Here are some shots from last night’s walk. The first one will give you an idea of the size of these “fallas”. Note on my right some other pieces that will be incorporated into the structure. The second photo is a closeup of a “ninot”, another piece of the same falla. Cute, no? The third photo shows various ninots/munecos as delivered to the intersection where they will be assembled, a few blocks from the first one. The fourth is another ninot. It is shrink-wrapped, but looks a a bit like a lobster???
The fallas have never been assembled before and the pieces are built at different locations. So the actual assembly of the falla is often fraught with unexpected difficulties, and is therefore closely watched by passersby. All must be complete by a certain time on the 15th of March, opening day Fallas week.
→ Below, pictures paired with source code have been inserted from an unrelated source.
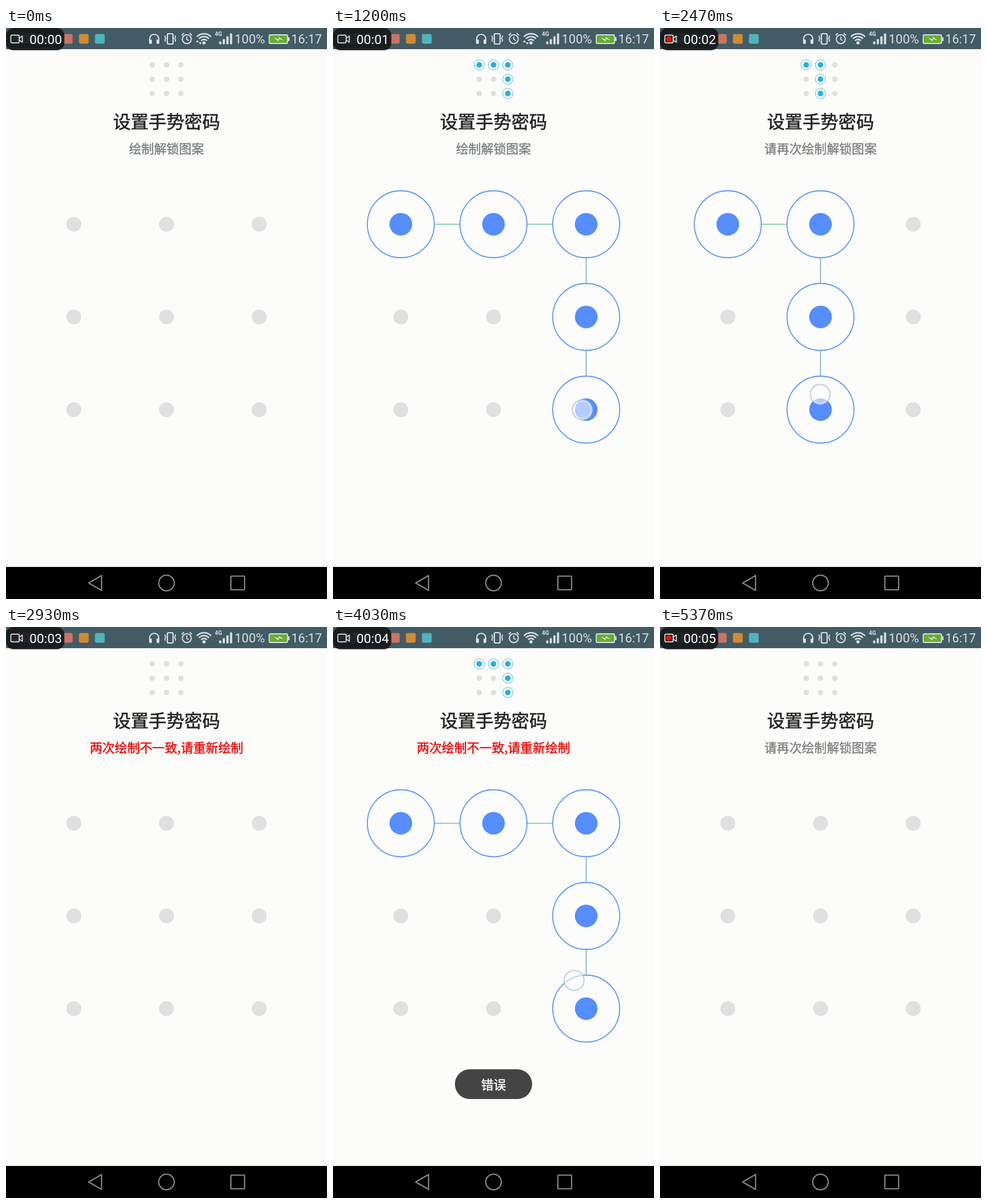
An HTML page with a canvas for the animation above (5.41 s loop, 561 by 998 pixels).

```html
<!DOCTYPE html>
<html lang="zh-CN">
<head>
<meta charset="utf-8">
<style>
html, body { margin: 0; width: 100%; height: 100%; overflow: hidden; background: #fcfcfb; }
canvas { display: block; }
</style>
</head>
<body>
<canvas id="stage" width="561" height="998"></canvas>
<script>
const ctx = document.getElementById('stage').getContext('2d');
const LOOP = 5410, TAU = Math.PI * 2;
const PAPER = '#fcfcfb', ICON = '#d9e0e3';
const HAN = '"Noto Sans CJK SC", "Noto Sans CJK", "Noto Sans", sans-serif';
const LATIN = 'Roboto, sans-serif';

const nodes = Array.from({ length: 9 }, (_, i) => ({ col: i % 3, row: Math.floor(i / 3) }))
  .map(n => ({ ...n, x: 118.5 + n.col * 162, y: 343 + n.row * 162 }));

// Finger strokes: [time, x, y]
const strokes = [
  [[470, 112, 348], [570, 190, 338], [670, 268, 330], [770, 345, 327], [890, 436, 352],
   [1010, 434, 490], [1130, 428, 620], [1220, 438, 680], [1310, 440, 692]],
  [[1960, 112, 348], [2060, 225, 340], [2150, 320, 336], [2200, 337, 352], [2300, 296, 460],
   [2390, 282, 560], [2470, 280, 640], [2580, 280, 680], [2760, 280, 688]],
  [[3430, 112, 348], [3570, 235, 336], [3680, 345, 330], [3790, 436, 352],
   [3910, 432, 490], [4030, 421, 617], [4120, 448, 676], [4220, 490, 690], [4270, 490, 692]]
].map(points => {
  const start = points[0][0], end = points.at(-1)[0], hits = [];
  for (let t = start; t <= end; t += 5) {
    const p = fingerAt(points, t);
    const node = nodes.find(n => Math.hypot(n.x - p.x, n.y - p.y) < 59);
    if (node && !hits.some(h => h.node === node)) hits.push({ node, t });
  }
  return { points, start, end, hits };
});

function fingerAt(points, t) {
  const i = Math.max(1, points.findIndex(p => p[0] >= t));
  const [t0, x0, y0] = points[i - 1], [t1, x1, y1] = points[i];
  const k = (t - t0) / (t1 - t0);
  return { x: x0 + (x1 - x0) * k, y: y0 + (y1 - y0) * k };
}

const clamp = v => Math.max(0, Math.min(1, v));

function paint(fill, stroke, width = 2) {
  if (fill) { ctx.fillStyle = fill; ctx.fill(); }
  if (stroke) { ctx.strokeStyle = stroke; ctx.lineWidth = width; ctx.stroke(); }
}
function disc(x, y, r, fill, stroke, width) {
  ctx.beginPath(); ctx.arc(x, y, r, 0, TAU); paint(fill, stroke, width);
}
function box(x, y, w, h, r, fill, stroke, width) {
  ctx.beginPath(); ctx.roundRect(x, y, w, h, r); paint(fill, stroke, width);
}
function shape(d, fill, stroke, width) {
  const path = new Path2D(d);
  if (fill) { ctx.fillStyle = fill; ctx.fill(path); }
  if (stroke) { ctx.strokeStyle = stroke; ctx.lineWidth = width; ctx.stroke(path); }
}
function text(s, x, y, size, color, family = LATIN, align = 'left', weight = 400) {
  ctx.font = `${weight} ${size}px ${family}`;
  ctx.textAlign = align;
  ctx.fillStyle = color;
  ctx.fillText(s, x, y);
}
// Centred Chinese text, thickened to a weight between regular and medium
function label(s, y, size, color) {
  text(s, 280.5, y, size, color, HAN, 'center');
  ctx.strokeStyle = color;
  ctx.lineWidth = size * .02;
  ctx.strokeText(s, 280.5, y);
}

function drawStatusBar(t) {
  box(0, 0, 561, 37, 0, '#435b65');
  text('星国通信', 10, 26, 19, '#c5ced2', HAN);
  box(99.5, 10.5, 17, 17, 3, '#cc7263');
  box(127.5, 10.5, 17, 17, 3, '#d08b32');
  box(155.5, 10.5, 17, 17, 3, '#4fb4be');

  // Headphones, vibrate, alarm
  shape('M251 22v-3a8 8 0 0 1 16 0v3', null, ICON, 2.2);
  box(250, 20, 5, 8, 2, ICON);
  box(263, 20, 5, 8, 2, ICON);
  box(282, 10, 10, 18, 2, null, ICON, 2.2);
  shape('M278 13v3l1.5 2-1.5 2v4M296 13v3l-1.5 2 1.5 2v4', null, ICON, 1.8);
  disc(316, 19.5, 7.8, null, ICON, 2);
  shape('M316 15v5l3.5 2M307 13l4-4M325 13l-4-4', null, ICON, 1.8);

  // Wi-Fi and mobile signal
  for (const r of [7, 12, 17]) {
    ctx.beginPath();
    ctx.arc(346, 27, r, -Math.PI * .76, -Math.PI * .24);
    paint(null, ICON, 2.4);
  }
  disc(346, 26, 2.8, ICON);
  if (t < 1330) shape('M332 25l2.5-4 2.5 4zM337 25l2.5 4 2.5-4z', ICON);
  text('4G', 365, 14, 10, ICON, LATIN, 'left', 700);
  [5, 9, 14, 19].forEach((h, i) => box(372.5 + i * 6.3, 28.5 - h, 3.8, h, 1, ICON));

  text('100%', 399.5, 27, 22, ICON);
  box(460, 12, 32, 15, 2, '#68ad30', ICON, 1.8);
  box(493, 16, 2.5, 7, 1, ICON);
  shape('M468 17l8 3 1-4 8 5.5-8-2.5-1 4z', '#f4f6f4');
  text('16:17', 552, 27, 21.5, ICON, LATIN, 'right');
}

function drawRecorder(t) {
  box(0, 0, 102, 39, 13, 'rgba(18,20,21,.86)');
  box(8.5, 12.5, 14.5, 13.5, 2, null, '#fff', 1.5);
  shape('M23 18l5.5-4v11l-5.5-4', null, '#fff', 1.5);
  const phase = t % 1000;
  if (phase >= 335 && phase < 835) disc(15.5, 19.3, 5, '#f00c0c');
  const seconds = [830, 1330, 2830, 3830, 4830].filter(at => t >= at).length;
  text('00:0' + seconds, 41, 27.5, 22.8, '#fff');
}

function drawNavigation() {
  box(0, 942, 561, 56, 0, '#000');
  ctx.lineJoin = 'round';
  shape('M144.5 970L167 957V983Z', null, '#858585', 2.2);
  disc(280.5, 970, 13.6, null, '#858585', 2.2);
  box(393, 958, 24, 24, 1, null, '#858585', 2.2);
}

function drawLine(a, b) {
  const flat = Math.abs(b.x - a.x) > Math.abs(b.y - a.y);
  ctx.beginPath();
  ctx.moveTo(a.x, a.y);
  ctx.lineTo(b.x, b.y);
  paint(null, flat ? '#74bfa9' : '#72a9d2', 1.6);
}

function drawPattern(t) {
  const stroke = strokes.find(s => t >= s.start && t < s.end);
  const lit = stroke ? stroke.hits.filter(h => h.t <= t).map(h => h.node) : [];
  const finger = stroke && fingerAt(stroke.points, t);

  lit.forEach((n, i) => drawLine(n, lit[i + 1] || finger));
  for (const n of nodes) {
    const sx = 255.5 + n.col * 25, sy = 64.5 + n.row * 25;
    if (lit.includes(n)) {
      disc(n.x, n.y, 58.5, PAPER, '#6096f2', 1.8);
      disc(n.x, n.y, 19.8, '#568dff');
      disc(sx, sy, 9, null, '#55bbd6', 1);
      disc(sx, sy, 4.9, '#2bafdf');
    } else {
      disc(n.x, n.y, 13, '#e0e0e0');
      disc(sx, sy, 4.8, '#e0e0e0');
    }
  }
  if (finger) {
    disc(finger.x, finger.y, 17.3, 'rgba(255,255,255,.55)', 'rgba(178,188,224,.7)', 2.4);
    disc(finger.x, finger.y, 15.3, null, 'rgba(255,255,255,.6)', 1.5);
  }
}

function drawMessages(t) {
  label('设置手势密码', 174.8, 31.2, '#242424');
  const [message, color] =
    t < 1310 ? ['绘制解锁图案', '#7c8084'] :
    t >= 2760 && t < 4270 ? ['两次绘制不一致,请重新绘制', '#ee0808'] :
    ['请再次绘制解锁图案', '#808080'];
  label(message, 218.5, 21.85, color);

  ctx.globalAlpha = clamp((t - 3000) / 200) * clamp((5360 - t) / 180);
  box(213, 773, 135, 52, 26, '#444');
  label('错误', 807.5, 21.85, '#fff');
  ctx.globalAlpha = 1;
}

function frame() {
  const t = performance.now() % LOOP;
  box(0, 0, 561, 998, 0, PAPER);
  drawStatusBar(t);
  drawRecorder(t);
  drawMessages(t);
  drawPattern(t);
  drawNavigation();
  requestAnimationFrame(frame);
}
frame();
</script>
</body>
</html>
```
The last photo is of the Mercado de Colon at almost sunset. You can also see an example of the street lighting that is cropping up all over the city. Each neighborhood is responsible for its own falla and street decorations. Also going up are large tents where the neighborhood groups will have “block parties” for their members. These may go on for five days. Some will be open to the public, for a small fee – the members of these organizations pay dues all year so they can eat and drink at these events. They can’t afford to feed all the tourists for free.
Note what people are wearing. Spring has not yet arrived.